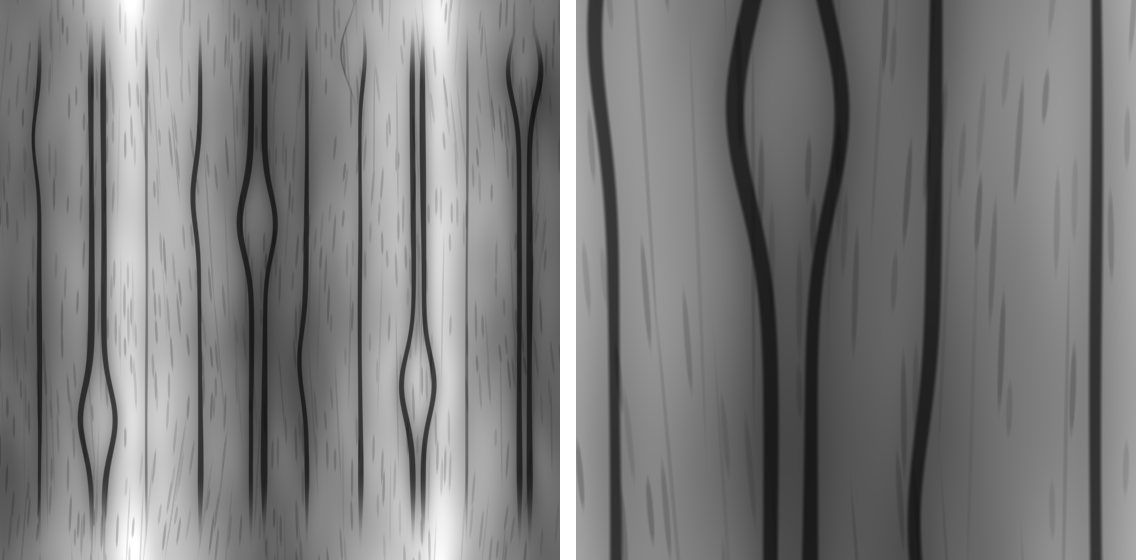
Left, the full canvas; right, a detail of the centre.
Reproduce this texture procedurally as a Shadertoy shader.

```glsl
// Grey wood grain: soft vertical light bands crossed by dark veins that run
// singly or in pairs and swell into spindle knots, under fine slanted flecks.
// Bands are cosines plus gradient noise; veins and flecks are looped distances.

#define VEINS 10
#define VEIN_PITCH 0.0953
#define KNOT_LENGTH 0.078
#define KNOT_WIDTH 0.020
#define VEIN_DARKNESS 0.62
#define HALO_WIDTH 0.016
#define BAND_LEVEL 0.575
#define BAND_CONTRAST 0.19
#define MOTTLE 0.13
#define FLECK_DARKNESS 0.20
#define FLECK_SLANT 0.28

vec2 hash2(vec2 p) {
    vec2 q = vec2(dot(p, vec2(127.1, 311.7)), dot(p, vec2(269.5, 183.3)));
    return fract(sin(q) * 43758.5);
}

float cornerSlope(vec2 cell, vec2 corner, vec2 f) {
    return dot(hash2(cell + corner) * 2.0 - 1.0, f - corner);
}

float gradientNoise(vec2 p) {
    vec2 cell = floor(p), f = fract(p);
    vec2 u = f * f * f * (f * (f * 6.0 - 15.0) + 10.0);
    float low = mix(cornerSlope(cell, vec2(0, 0), f), cornerSlope(cell, vec2(1, 0), f), u.x);
    float high = mix(cornerSlope(cell, vec2(0, 1), f), cornerSlope(cell, vec2(1, 1), f), u.x);
    return mix(low, high, u.y);
}

float bell(float x) { return exp(-x * x); }

// Broad light bands, brightest in two narrow strips near the top and bottom
float lightBands(vec2 uv) {
    float level = BAND_LEVEL - BAND_CONTRAST * cos(12.566 * uv.x);
    float ends = smoothstep(0.3, 0.5, abs(uv.y - 0.5));
    float strips = bell((uv.x - 0.235) / 0.032) + bell((uv.x - 0.787) / 0.032);
    level += strips * (0.07 + 0.14 * ends) + 0.03 * ends;
    level += MOTTLE * gradientNoise(uv * vec2(7.0, 4.5) + 3.7);
    return level + 0.5 * MOTTLE * gradientNoise(uv * vec2(22.0, 7.0));
}

// Scattered slender strokes, one per grid cell, leaning with a slow noise
float flecks(vec2 uv, vec2 cellSize, float halfWidth, float density, float seed) {
    float cover = 0.0;
    vec2 home = floor(uv / cellSize);
    float soft = 0.7 / iResolution.y;
    for (int j = -1; j <= 1; j++)
    for (int i = -1; i <= 1; i++) {
        vec2 cell = home + vec2(i, j);
        vec2 place = hash2(cell + seed), kind = hash2(cell + seed + 57.3);
        vec2 center = (cell + place) * cellSize;
        vec2 d = uv - center;
        float cluster = gradientNoise(center * vec2(9.0, 6.0) + seed);
        d.x += d.y * FLECK_SLANT * gradientNoise(center * 4.0 + 8.1);
        float along = abs(d.y) / (cellSize.y * mix(0.35, 0.85, kind.y));
        float width = halfWidth * max(1.0 - along * along, 0.0);
        float stroke = 1.0 - smoothstep(width * 0.3, width + soft, abs(d.x));
        stroke *= 1.0 - smoothstep(0.5, 1.0, along);
        float present = step(kind.x, density + 0.7 * cluster);
        cover = max(cover, stroke * present * mix(0.4, 1.0, place.x));
    }
    return cover;
}

// Returns the factor by which all veins and their halos darken the wood
float veinShade(vec2 uv) {
    float shade = 1.0;
    float soft = max(0.0016, 0.8 / iResolution.y);
    for (int n = 0; n < VEINS; n++) {
        float id = float(n);
        bool paired = n % 3 == 1 || n == VEINS - 1;
        bool thin = n % 6 == 2;
        bool slivered = n == 6;
        vec2 trait = hash2(vec2(id, 4.0));
        float center = 0.074 + VEIN_PITCH * id + (paired ? 0.005 : -0.003);

        // Knot heights follow a quadratic sequence, wrapped to the canvas
        float knotY = 0.102 + id * (0.0722 + 0.0756 * id);
        if (!paired && n % 3 == 0) knotY += 0.65;
        float bulge = bell((uv.y - fract(knotY)) / KNOT_LENGTH);

        for (float side = -1.0; side <= 1.0; side += 2.0) {
            if (!paired && !slivered && side < 0.0) continue;
            bool sliver = slivered && side < 0.0;
            float offset = slivered ? 0.009 * bulge : -0.012 * bulge;
            if (thin) offset = 0.0;
            if (paired) offset = side * (mix(0.006, 0.012, trait.x) + KNOT_WIDTH * bulge);
            if (sliver) offset = -0.034 * bulge;
            offset += 0.004 * gradientNoise(vec2(id * 5.3, uv.y * 3.0));

            float ends = smoothstep(0.01, 0.16, uv.y) * (1.0 - smoothstep(0.84, 0.98, uv.y));
            float swell = 1.0 + 0.7 * gradientNoise(vec2(id * 3.7 + side, uv.y * 3.5));
            float width = (paired ? 0.0046 : thin ? 0.0022 : 0.0038) * swell;
            width *= mix(0.45, 1.0, ends);
            if (sliver) width = 0.0015;
            float strength = sliver ? 0.5 * bulge : ends * (thin ? 0.6 : 1.0);

            float dist = abs(uv.x - center - offset);
            float core = 1.0 - smoothstep(width - soft, width + soft, dist);
            float halo = bell(dist / HALO_WIDTH) * (paired ? 0.22 : 0.13);
            shade *= (1.0 - VEIN_DARKNESS * core * strength) * (1.0 - halo * strength);
        }
    }
    return shade;
}

void mainImage(out vec4 fragColor, in vec2 fragCoord) {
    vec2 uv = fragCoord / iResolution.xy;
    float grey = lightBands(uv);
    float shortFlecks = flecks(uv, vec2(0.014, 0.055), 0.0024, 0.38, 11.0);
    float longHairs = flecks(uv, vec2(0.021, 0.21), 0.0015, 0.30, 37.0);
    grey *= 1.0 - FLECK_DARKNESS * max(shortFlecks, 0.6 * longHairs);
    grey *= veinShade(uv);
    fragColor = vec4(vec3(clamp(grey, 0.0, 1.0)), 1.0);
}
```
▬▬▬
> **Task to carry out**
The listing above must be repeated exactly. Its pictures are not part of the copy.

> **Solution**
Left, the full canvas; right, a detail of the centre.
Reproduce this texture procedurally as a Shadertoy shader.

```glsl
// Grey wood grain: soft vertical light bands crossed by dark veins that run
// singly or in pairs and swell into spindle knots, under fine slanted flecks.
// Bands are cosines plus gradient noise; veins and flecks are looped distances.

#define VEINS 10
#define VEIN_PITCH 0.0953
#define KNOT_LENGTH 0.078
#define KNOT_WIDTH 0.020
#define VEIN_DARKNESS 0.62
#define HALO_WIDTH 0.016
#define BAND_LEVEL 0.575
#define BAND_CONTRAST 0.19
#define MOTTLE 0.13
#define FLECK_DARKNESS 0.20
#define FLECK_SLANT 0.28

vec2 hash2(vec2 p) {
    vec2 q = vec2(dot(p, vec2(127.1, 311.7)), dot(p, vec2(269.5, 183.3)));
    return fract(sin(q) * 43758.5);
}

float cornerSlope(vec2 cell, vec2 corner, vec2 f) {
    return dot(hash2(cell + corner) * 2.0 - 1.0, f - corner);
}

float gradientNoise(vec2 p) {
    vec2 cell = floor(p), f = fract(p);
    vec2 u = f * f * f * (f * (f * 6.0 - 15.0) + 10.0);
    float low = mix(cornerSlope(cell, vec2(0, 0), f), cornerSlope(cell, vec2(1, 0), f), u.x);
    float high = mix(cornerSlope(cell, vec2(0, 1), f), cornerSlope(cell, vec2(1, 1), f), u.x);
    return mix(low, high, u.y);
}

float bell(float x) { return exp(-x * x); }

// Broad light bands, brightest in two narrow strips near the top and bottom
float lightBands(vec2 uv) {
    float level = BAND_LEVEL - BAND_CONTRAST * cos(12.566 * uv.x);
    float ends = smoothstep(0.3, 0.5, abs(uv.y - 0.5));
    float strips = bell((uv.x - 0.235) / 0.032) + bell((uv.x - 0.787) / 0.032);
    level += strips * (0.07 + 0.14 * ends) + 0.03 * ends;
    level += MOTTLE * gradientNoise(uv * vec2(7.0, 4.5) + 3.7);
    return level + 0.5 * MOTTLE * gradientNoise(uv * vec2(22.0, 7.0));
}

// Scattered slender strokes, one per grid cell, leaning with a slow noise
float flecks(vec2 uv, vec2 cellSize, float halfWidth, float density, float seed) {
    float cover = 0.0;
    vec2 home = floor(uv / cellSize);
    float soft = 0.7 / iResolution.y;
    for (int j = -1; j <= 1; j++)
    for (int i = -1; i <= 1; i++) {
        vec2 cell = home + vec2(i, j);
        vec2 place = hash2(cell + seed), kind = hash2(cell + seed + 57.3);
        vec2 center = (cell + place) * cellSize;
        vec2 d = uv - center;
        float cluster = gradientNoise(center * vec2(9.0, 6.0) + seed);
        d.x += d.y * FLECK_SLANT * gradientNoise(center * 4.0 + 8.1);
        float along = abs(d.y) / (cellSize.y * mix(0.35, 0.85, kind.y));
        float width = halfWidth * max(1.0 - along * along, 0.0);
        float stroke = 1.0 - smoothstep(width * 0.3, width + soft, abs(d.x));
        stroke *= 1.0 - smoothstep(0.5, 1.0, along);
        float present = step(kind.x, density + 0.7 * cluster);
        cover = max(cover, stroke * present * mix(0.4, 1.0, place.x));
    }
    return cover;
}

// Returns the factor by which all veins and their halos darken the wood
float veinShade(vec2 uv) {
    float shade = 1.0;
    float soft = max(0.0016, 0.8 / iResolution.y);
    for (int n = 0; n < VEINS; n++) {
        float id = float(n);
        bool paired = n % 3 == 1 || n == VEINS - 1;
        bool thin = n % 6 == 2;
        bool slivered = n == 6;
        vec2 trait = hash2(vec2(id, 4.0));
        float center = 0.074 + VEIN_PITCH * id + (paired ? 0.005 : -0.003);

        // Knot heights follow a quadratic sequence, wrapped to the canvas
        float knotY = 0.102 + id * (0.0722 + 0.0756 * id);
        if (!paired && n % 3 == 0) knotY += 0.65;
        float bulge = bell((uv.y - fract(knotY)) / KNOT_LENGTH);

        for (float side = -1.0; side <= 1.0; side += 2.0) {
            if (!paired && !slivered && side < 0.0) continue;
            bool sliver = slivered && side < 0.0;
            float offset = slivered ? 0.009 * bulge : -0.012 * bulge;
            if (thin) offset = 0.0;
            if (paired) offset = side * (mix(0.006, 0.012, trait.x) + KNOT_WIDTH * bulge);
            if (sliver) offset = -0.034 * bulge;
            offset += 0.004 * gradientNoise(vec2(id * 5.3, uv.y * 3.0));

            float ends = smoothstep(0.01, 0.16, uv.y) * (1.0 - smoothstep(0.84, 0.98, uv.y));
            float swell = 1.0 + 0.7 * gradientNoise(vec2(id * 3.7 + side, uv.y * 3.5));
            float width = (paired ? 0.0046 : thin ? 0.0022 : 0.0038) * swell;
            width *= mix(0.45, 1.0, ends);
            if (sliver) width = 0.0015;
            float strength = sliver ? 0.5 * bulge : ends * (thin ? 0.6 : 1.0);

            float dist = abs(uv.x - center - offset);
            float core = 1.0 - smoothstep(width - soft, width + soft, dist);
            float halo = bell(dist / HALO_WIDTH) * (paired ? 0.22 : 0.13);
            shade *= (1.0 - VEIN_DARKNESS * core * strength) * (1.0 - halo * strength);
        }
    }
    return shade;
}

void mainImage(out vec4 fragColor, in vec2 fragCoord) {
    vec2 uv = fragCoord / iResolution.xy;
    float grey = lightBands(uv);
    float shortFlecks = flecks(uv, vec2(0.014, 0.055), 0.0024, 0.38, 11.0);
    float longHairs = flecks(uv, vec2(0.021, 0.21), 0.0015, 0.30, 37.0);
    grey *= 1.0 - FLECK_DARKNESS * max(shortFlecks, 0.6 * longHairs);
    grey *= veinShade(uv);
    fragColor = vec4(vec3(clamp(grey, 0.0, 1.0)), 1.0);
}
```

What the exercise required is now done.